- [Required action]: In the entries below, filter for the word "numbers" and copy every matching line.

- [Provided records]:
######
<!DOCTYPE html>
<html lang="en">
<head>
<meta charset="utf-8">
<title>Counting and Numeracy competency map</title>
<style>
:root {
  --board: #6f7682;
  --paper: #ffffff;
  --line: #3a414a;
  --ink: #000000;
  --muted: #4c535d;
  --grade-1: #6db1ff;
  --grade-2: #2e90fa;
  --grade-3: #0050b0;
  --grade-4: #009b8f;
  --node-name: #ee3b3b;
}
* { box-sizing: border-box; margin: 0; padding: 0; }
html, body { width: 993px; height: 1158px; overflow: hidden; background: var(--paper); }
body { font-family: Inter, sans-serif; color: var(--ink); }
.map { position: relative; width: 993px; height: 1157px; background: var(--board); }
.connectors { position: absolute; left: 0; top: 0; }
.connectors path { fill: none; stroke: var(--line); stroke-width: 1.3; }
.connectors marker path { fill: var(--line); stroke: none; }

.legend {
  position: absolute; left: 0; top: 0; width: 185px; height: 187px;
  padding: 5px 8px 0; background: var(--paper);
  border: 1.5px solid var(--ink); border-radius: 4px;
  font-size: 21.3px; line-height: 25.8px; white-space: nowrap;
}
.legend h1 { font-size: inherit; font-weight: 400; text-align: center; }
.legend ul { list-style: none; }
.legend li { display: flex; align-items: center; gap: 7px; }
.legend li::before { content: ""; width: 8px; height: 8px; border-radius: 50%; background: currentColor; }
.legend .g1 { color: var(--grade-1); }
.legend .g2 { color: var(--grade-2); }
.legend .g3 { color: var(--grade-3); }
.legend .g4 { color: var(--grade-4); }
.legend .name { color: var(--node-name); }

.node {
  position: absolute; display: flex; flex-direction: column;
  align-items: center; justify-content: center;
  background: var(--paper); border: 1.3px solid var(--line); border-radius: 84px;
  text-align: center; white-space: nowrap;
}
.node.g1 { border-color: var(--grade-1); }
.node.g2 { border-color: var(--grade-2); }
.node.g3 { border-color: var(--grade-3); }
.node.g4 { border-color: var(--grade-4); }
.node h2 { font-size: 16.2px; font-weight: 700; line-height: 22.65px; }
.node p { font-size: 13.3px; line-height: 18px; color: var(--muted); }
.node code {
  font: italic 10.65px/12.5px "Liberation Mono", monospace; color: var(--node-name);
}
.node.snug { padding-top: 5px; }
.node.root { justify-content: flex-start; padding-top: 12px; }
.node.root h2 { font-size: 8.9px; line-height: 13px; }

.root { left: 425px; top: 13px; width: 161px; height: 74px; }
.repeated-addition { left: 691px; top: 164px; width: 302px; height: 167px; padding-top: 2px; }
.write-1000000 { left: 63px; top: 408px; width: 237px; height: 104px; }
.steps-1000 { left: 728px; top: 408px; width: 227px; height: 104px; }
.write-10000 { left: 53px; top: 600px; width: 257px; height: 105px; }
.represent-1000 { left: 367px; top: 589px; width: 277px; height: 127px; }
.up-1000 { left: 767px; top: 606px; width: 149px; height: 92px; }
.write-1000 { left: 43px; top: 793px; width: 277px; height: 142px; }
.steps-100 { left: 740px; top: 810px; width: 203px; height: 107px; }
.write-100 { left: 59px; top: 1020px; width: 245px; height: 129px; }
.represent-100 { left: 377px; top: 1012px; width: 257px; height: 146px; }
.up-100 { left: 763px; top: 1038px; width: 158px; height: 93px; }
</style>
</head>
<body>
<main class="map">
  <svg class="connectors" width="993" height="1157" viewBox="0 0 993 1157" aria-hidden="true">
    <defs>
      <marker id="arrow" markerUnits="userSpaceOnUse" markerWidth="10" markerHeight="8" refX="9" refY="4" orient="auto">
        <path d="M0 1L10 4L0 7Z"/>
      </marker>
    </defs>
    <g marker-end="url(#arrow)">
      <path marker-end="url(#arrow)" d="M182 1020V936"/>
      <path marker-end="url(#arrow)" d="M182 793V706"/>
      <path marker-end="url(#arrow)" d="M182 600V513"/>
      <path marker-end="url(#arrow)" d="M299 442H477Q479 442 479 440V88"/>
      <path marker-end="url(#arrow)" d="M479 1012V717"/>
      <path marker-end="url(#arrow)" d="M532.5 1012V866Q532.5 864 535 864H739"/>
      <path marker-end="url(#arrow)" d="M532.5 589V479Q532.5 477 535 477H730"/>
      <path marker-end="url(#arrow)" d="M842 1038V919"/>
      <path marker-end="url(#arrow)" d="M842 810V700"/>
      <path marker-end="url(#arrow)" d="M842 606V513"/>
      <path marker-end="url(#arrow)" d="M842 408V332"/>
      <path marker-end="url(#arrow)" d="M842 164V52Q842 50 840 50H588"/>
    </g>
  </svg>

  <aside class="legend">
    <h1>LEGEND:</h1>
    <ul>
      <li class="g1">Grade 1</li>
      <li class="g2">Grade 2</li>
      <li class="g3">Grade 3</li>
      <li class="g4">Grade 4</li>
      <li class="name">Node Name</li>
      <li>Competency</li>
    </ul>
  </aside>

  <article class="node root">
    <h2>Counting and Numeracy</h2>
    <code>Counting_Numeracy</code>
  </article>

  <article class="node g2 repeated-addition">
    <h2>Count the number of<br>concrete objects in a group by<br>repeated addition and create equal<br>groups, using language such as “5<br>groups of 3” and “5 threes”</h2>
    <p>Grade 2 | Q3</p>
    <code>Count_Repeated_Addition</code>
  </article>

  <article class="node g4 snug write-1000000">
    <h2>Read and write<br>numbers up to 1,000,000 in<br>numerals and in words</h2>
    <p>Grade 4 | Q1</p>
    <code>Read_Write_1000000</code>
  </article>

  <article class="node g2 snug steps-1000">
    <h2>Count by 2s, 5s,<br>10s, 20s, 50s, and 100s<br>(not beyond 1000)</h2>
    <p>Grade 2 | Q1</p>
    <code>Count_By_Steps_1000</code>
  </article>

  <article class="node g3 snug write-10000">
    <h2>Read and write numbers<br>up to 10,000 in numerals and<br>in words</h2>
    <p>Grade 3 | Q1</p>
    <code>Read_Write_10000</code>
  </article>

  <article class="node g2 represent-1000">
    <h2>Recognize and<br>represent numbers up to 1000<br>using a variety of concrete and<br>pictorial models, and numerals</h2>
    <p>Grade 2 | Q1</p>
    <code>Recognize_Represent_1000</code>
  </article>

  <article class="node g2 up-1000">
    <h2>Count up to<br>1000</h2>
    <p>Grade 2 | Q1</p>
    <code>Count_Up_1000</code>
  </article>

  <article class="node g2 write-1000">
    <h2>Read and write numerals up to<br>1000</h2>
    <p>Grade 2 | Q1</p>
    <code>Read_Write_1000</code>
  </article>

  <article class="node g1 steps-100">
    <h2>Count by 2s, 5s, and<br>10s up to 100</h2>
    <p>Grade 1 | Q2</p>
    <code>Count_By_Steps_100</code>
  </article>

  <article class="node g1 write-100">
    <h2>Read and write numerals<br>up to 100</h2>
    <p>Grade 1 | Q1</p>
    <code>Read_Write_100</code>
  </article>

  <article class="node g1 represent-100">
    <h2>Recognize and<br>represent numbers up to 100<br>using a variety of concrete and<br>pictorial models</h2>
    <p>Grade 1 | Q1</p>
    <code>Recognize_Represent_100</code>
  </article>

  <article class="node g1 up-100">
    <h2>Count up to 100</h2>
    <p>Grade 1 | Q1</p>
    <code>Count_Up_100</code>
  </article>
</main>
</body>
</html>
######
- [Written response]:
    <h2>Read and write<br>numbers up to 1,000,000 in<br>numerals and in words</h2>
    <h2>Read and write numbers<br>up to 10,000 in numerals and<br>in words</h2>
    <h2>Recognize and<br>represent numbers up to 1000<br>using a variety of concrete and<br>pictorial models, and numerals</h2>
    <h2>Recognize and<br>represent numbers up to 100<br>using a variety of concrete and<br>pictorial models</h2>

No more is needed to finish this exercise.